Monitoring helps those with an underlying condition, allowing the medical practitioner to check on whether it is stable or declining. For the healthy, monitoring is just as useful, with changes or patterns acting as a flag that enables intervention to prevent or slow the progress of a disease. When patients are monitored over time, medical practitioners can spot patterns of deterioration and sound the alert early, and proactively engage the right level of care and treatment. Without monitoring, the patient and doctor may only realise that something is wrong when it becomes an emergency.
Wearable monitoring technology
For those in remote communities, who are not regularly seeing a GP or visiting a hospital, monitoring of vital signs is impacted. But medical technology has the answer, in the form of wearable medical devices.
These are small devices that the patient wears – no more obtrusively than a Fitbit or smart watch – and which monitor their vital signs continuously. The devices are non-invasive, need no specialist fitting and can be simply sent out to the patient. The data they collect is sent digitally to the medical practitioner, making monitoring possible even when there are thousands of miles between the patient and the doctor.
Continuous monitoring enables the medical practitioner to determine an Early Warning Score (EWS) or Modified Early Warning Score (MEWS) for the patient. An EWS is a standardised assessment of a patient’s degree of illness, based on the vital signs and their pattern over time. A MEWS is an EWS assessment based on a set of criteria specific to a certain illness – for example, diabetes, lung disease or a heart condition.
The EWS/MEWS allows the practitioner to proactively intervene with medication or other treatment, including getting the patient to a hospital.
Transforming healthcare for remote Australians
Wearable monitoring technology has immense benefits for those in rural and remote communities, and for the medical system that cares for them:

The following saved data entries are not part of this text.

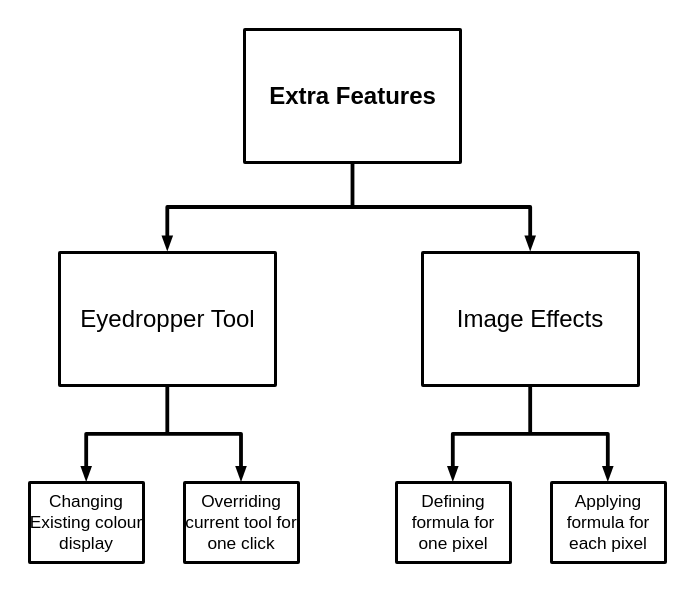
<!DOCTYPE html>
<html lang="en">
<head>
<meta charset="utf-8">
<title>Extra Features</title>
<style>
:root { --ink: #000; --paper: #fff; }
* { box-sizing: border-box; }
html, body { margin: 0; background: var(--paper); }
.diagram {
  position: relative;
  width: 694px;
  height: 592px;
  overflow: hidden;
  background: var(--paper);
  color: var(--ink);
  font-family: "Liberation Sans", Arial, sans-serif;
}
.connectors { position: absolute; inset: 0; display: block; }
.connectors path { fill: none; stroke: var(--ink); stroke-width: 3.8; stroke-linejoin: round; }
.connectors use { fill: var(--ink); }
.node {
  position: absolute;
  display: flex;
  align-items: center;
  justify-content: center;
  margin: 0;
  border: 3.8px solid var(--ink);
  border-radius: 2px;
  text-align: center;
  white-space: nowrap;
  font-weight: 400;
}
.root, .branch { width: 219px; height: 136px; font-size: 24px; line-height: 28px; }
.root { left: 243px; top: 27.5px; font-weight: 700; }
.branch { top: 250.5px; }
.leaf { top: 481px; width: 117px; height: 83px; font-size: 17.3px; line-height: 21px; }
.eyedropper { left: 58px; }
.effects { left: 420.5px; }
.changing { left: 27.5px; }
.overriding { left: 182.5px; }
.defining { left: 394.5px; }
.applying { left: 549.5px; }
</style>
</head>
<body>
<main class="diagram">
  <svg class="connectors" width="694" height="592" viewBox="0 0 694 592" aria-hidden="true">
    <defs>
      <polygon id="arrowhead" points="0,0 -5.8,-16 5.8,-16"/>
    </defs>
    <path d="M352.5 162V207M167.3 238V207H530.2V238"/>
    <path d="M167.3 385V433.8M86.2 470V433.8H241V470"/>
    <path d="M530.2 385V433.8M452.8 470V433.8H607.8V470"/>
    <use href="#arrowhead" x="167.3" y="251.5"/>
    <use href="#arrowhead" x="530.2" y="251.5"/>
    <use href="#arrowhead" x="86.2" y="482"/>
    <use href="#arrowhead" x="241" y="482"/>
    <use href="#arrowhead" x="452.8" y="482"/>
    <use href="#arrowhead" x="607.8" y="482"/>
  </svg>
  <h1 class="node root">Extra Features</h1>
  <h2 class="node branch eyedropper">Eyedropper Tool</h2>
  <h2 class="node branch effects">Image Effects</h2>
  <p class="node leaf changing"><span>Changing<br>Existing colour<br>display</span></p>
  <p class="node leaf overriding"><span>Overriding<br>current tool for<br>one click</span></p>
  <p class="node leaf defining"><span>Defining<br>formula for<br>one pixel</span></p>
  <p class="node leaf applying"><span>Applying<br>formula for<br>each pixel</span></p>
</main>
</body>
</html>
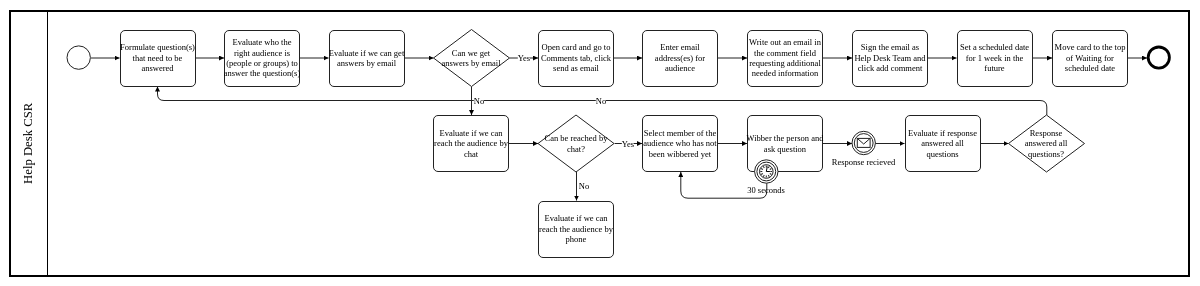
<!DOCTYPE html>
<html lang="en">
<head>
<meta charset="utf-8">
<title>Help Desk CSR process</title>
<style>
:root { --ink: #000; --paper: #fff; --line: #222; }
* { box-sizing: border-box; }
html, body { margin: 0; overflow: hidden; background: var(--paper); }
.diagram {
  position: relative; width: 1200px; height: 286px; overflow: hidden;
  background: var(--paper); color: var(--ink);
  font: 8.5px/10.4px "Liberation Serif", "Times New Roman", serif;
}
.pool {
  position: absolute; left: 9px; top: 10px; width: 1181px; height: 267px;
  display: flex; border: 2px solid var(--ink);
}
.pool-title {
  width: 37px; margin: 0; border-right: 1.5px solid var(--ink);
  display: flex; align-items: center; justify-content: center;
  font-size: 12.7px; font-weight: 400; line-height: 1;
}
.pool-title span { transform: rotate(-90deg); white-space: nowrap; }
.flows { position: absolute; left: 0; top: 0; }
.task, .gateway, .label {
  position: absolute; left: var(--x); top: var(--y);
  display: flex; align-items: center; justify-content: center;
  text-align: center; white-space: nowrap;
}
.task {
  width: 76px; height: 57px; border: 1px solid var(--line);
  border-radius: 5px; background: var(--paper);
}
.gateway { width: 76px; height: 57px; }
.label { transform: translate(-50%, -50%); }
.on-line { background: var(--paper); }
.row-1 { --y: 29.5px; }
.row-2 { --y: 115px; }
.row-3 { --y: 200.5px; }
</style>
</head>
<body>
<main class="diagram">
  <section class="pool">
    <h1 class="pool-title"><span>Help Desk CSR</span></h1>
  </section>

  <div class="task row-1" style="--x:119.5px">Formulate question(s)<br>that need to be<br>answered</div>
  <div class="task row-1" style="--x:224px">Evaluate who the<br>right audience is<br>(people or groups) to<br>answer the question(s)</div>
  <div class="task row-1" style="--x:328.5px">Evaluate if we can get<br>answers by email</div>
  <div class="task row-1" style="--x:538px">Open card and go to<br>Comments tab, click<br>send as email</div>
  <div class="task row-1" style="--x:642px">Enter email<br>address(es) for<br>audience</div>
  <div class="task row-1" style="--x:747px">Write out an email in<br>the comment field<br>requesting additional<br>needed information</div>
  <div class="task row-1" style="--x:852px">Sign the email as<br>Help Desk Team and<br>click add comment</div>
  <div class="task row-1" style="--x:956.5px">Set a scheduled date<br>for 1 week in the<br>future</div>
  <div class="task row-1" style="--x:1052px">Move card to the top<br>of Waiting for<br>scheduled date</div>

  <div class="task row-2" style="--x:433px">Evaluate if we can<br>reach the audience by<br>chat</div>
  <div class="task row-2" style="--x:642px">Select member of the<br>audience who has not<br>been wibbered yet</div>
  <div class="task row-2" style="--x:747px">Wibber the person and<br>ask question</div>
  <div class="task row-2" style="--x:904.5px">Evaluate if response<br>answered all<br>questions</div>

  <div class="task row-3" style="--x:538px">Evaluate if we can<br>reach the audience by<br>phone</div>

  <svg class="flows" width="1200" height="286" viewBox="0 0 1200 286" fill="none" stroke="#222" stroke-width="1" aria-hidden="true">
    <defs>
      <marker id="arrow" viewBox="0 0 5 5" refX="5" refY="2.5" markerWidth="5" markerHeight="5" orient="auto">
        <path d="M0 0L5 2.5L0 5Z" fill="#000" stroke="none"/>
      </marker>
      <g id="ticks">
        <path d="M0 -6V-4M0 6V4M-6 0H-4M6 0H4"/>
        <path d="M0 -6V-4M0 6V4M-6 0H-4M6 0H4" transform="rotate(30)"/>
        <path d="M0 -6V-4M0 6V4M-6 0H-4M6 0H4" transform="rotate(60)"/>
      </g>
    </defs>

    <g id="sequence-flows" marker-end="url(#arrow)">
      <path d="M91 58H119.5"/>
      <path d="M195.5 58H224"/>
      <path d="M300 58H328.5"/>
      <path d="M404.5 58H433.5"/>
      <path d="M509.5 58H538"/>
      <path d="M614 58H642"/>
      <path d="M718 58H747"/>
      <path d="M823 58H852"/>
      <path d="M928 58H956.5"/>
      <path d="M1032.5 58H1052"/>
      <path d="M1128 58H1147"/>
      <path d="M471.5 86.5V115"/>
      <path d="M509 143.5H538"/>
      <path d="M614.5 143.5H642"/>
      <path d="M718 143.5H747"/>
      <path d="M823 143.5H852"/>
      <path d="M875.5 143.5H904.5"/>
      <path d="M980.5 143.5H1008.5"/>
      <path d="M576.5 172V200.5"/>
      <path d="M1046.8 115V107Q1046.8 100.5 1040 100.5H164Q157.5 100.5 157.5 94V86.5"/>
      <path d="M766.8 183V191Q766.8 198.2 760 198.2H688Q680.8 198.2 680.8 191V172"/>
    </g>

    <g id="gateways" fill="#fff">
      <path d="M433.5 58L471.5 29.5L509.5 58L471.5 86.5Z"/>
      <path d="M538 143.5L576 115L614 143.5L576 172Z"/>
      <path d="M1008.5 143.5L1046.5 115L1084.5 143.5L1046.5 172Z"/>
    </g>

    <circle id="start-event" cx="78.7" cy="57.6" r="11.7" fill="#fff"/>
    <circle id="end-event" cx="1158.8" cy="57.6" r="10.6" fill="#fff" stroke="#000" stroke-width="2.8"/>

    <g id="message-event" transform="translate(863.7 143)">
      <circle r="11.7" fill="#fff"/>
      <circle r="9.4"/>
      <rect x="-6.4" y="-4.6" width="12.8" height="9"/>
      <path d="M-6.4 -4.6L0 1L6.4 -4.6"/>
    </g>

    <g id="timer-event" transform="translate(766.3 171.5)">
      <circle r="11.7" fill="#fff"/>
      <circle r="9.4"/>
      <circle r="6.8"/>
      <use href="#ticks"/>
      <path d="M1 -5L0 0H3.6" stroke="#000"/>
    </g>
  </svg>

  <div class="gateway row-1" style="--x:433px">Can we get<br>answers by email</div>
  <div class="gateway row-2" style="--x:538px">Can be reached by<br>chat?</div>
  <div class="gateway row-2" style="--x:1008px">Response<br>answered all<br>questions?</div>

  <span class="label on-line" style="--x:524px;--y:58px">Yes</span>
  <span class="label on-line" style="--x:479px;--y:100.5px">No</span>
  <span class="label on-line" style="--x:601px;--y:100.5px">No</span>
  <span class="label on-line" style="--x:628px;--y:143.5px">Yes</span>
  <span class="label" style="--x:584px;--y:186px">No</span>
  <span class="label" style="--x:863.5px;--y:162px">Response recieved</span>
  <span class="label" style="--x:766px;--y:190px">30 seconds</span>
</main>
</body>
</html>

- The medical practitioner has a full and up to date view of the patient’s vital signs, which they can use when doing a telehealth consult. This means they can provide better advice on prevention.
- Medical practitioners reading the vital signs can make earlier interventions with treatments that avoid hospitalisation.
- The EWS/MEWS means that the clinician can identify a declining condition that requires in-person or in-patient treatment, and can make the arrangements to have the patient promptly transferred to hospital. This is particularly important for remote communities, where the only option to be flown out.
- Hospitals and medical facilities can work far more effectively if they are treating patients before the situation becomes an emergency.
- With early intervention and admission to hospital, there is a greater chance of a positive outcome for the patient.
Wearable technology brings continuous vital signs monitoring to any patient that requires it, without a hospital stay or a GP visit. It’s transforming the medical care of Australians in rural and remote communities and helping to close the gap in healthcare outcomes.
By Shawn Wigham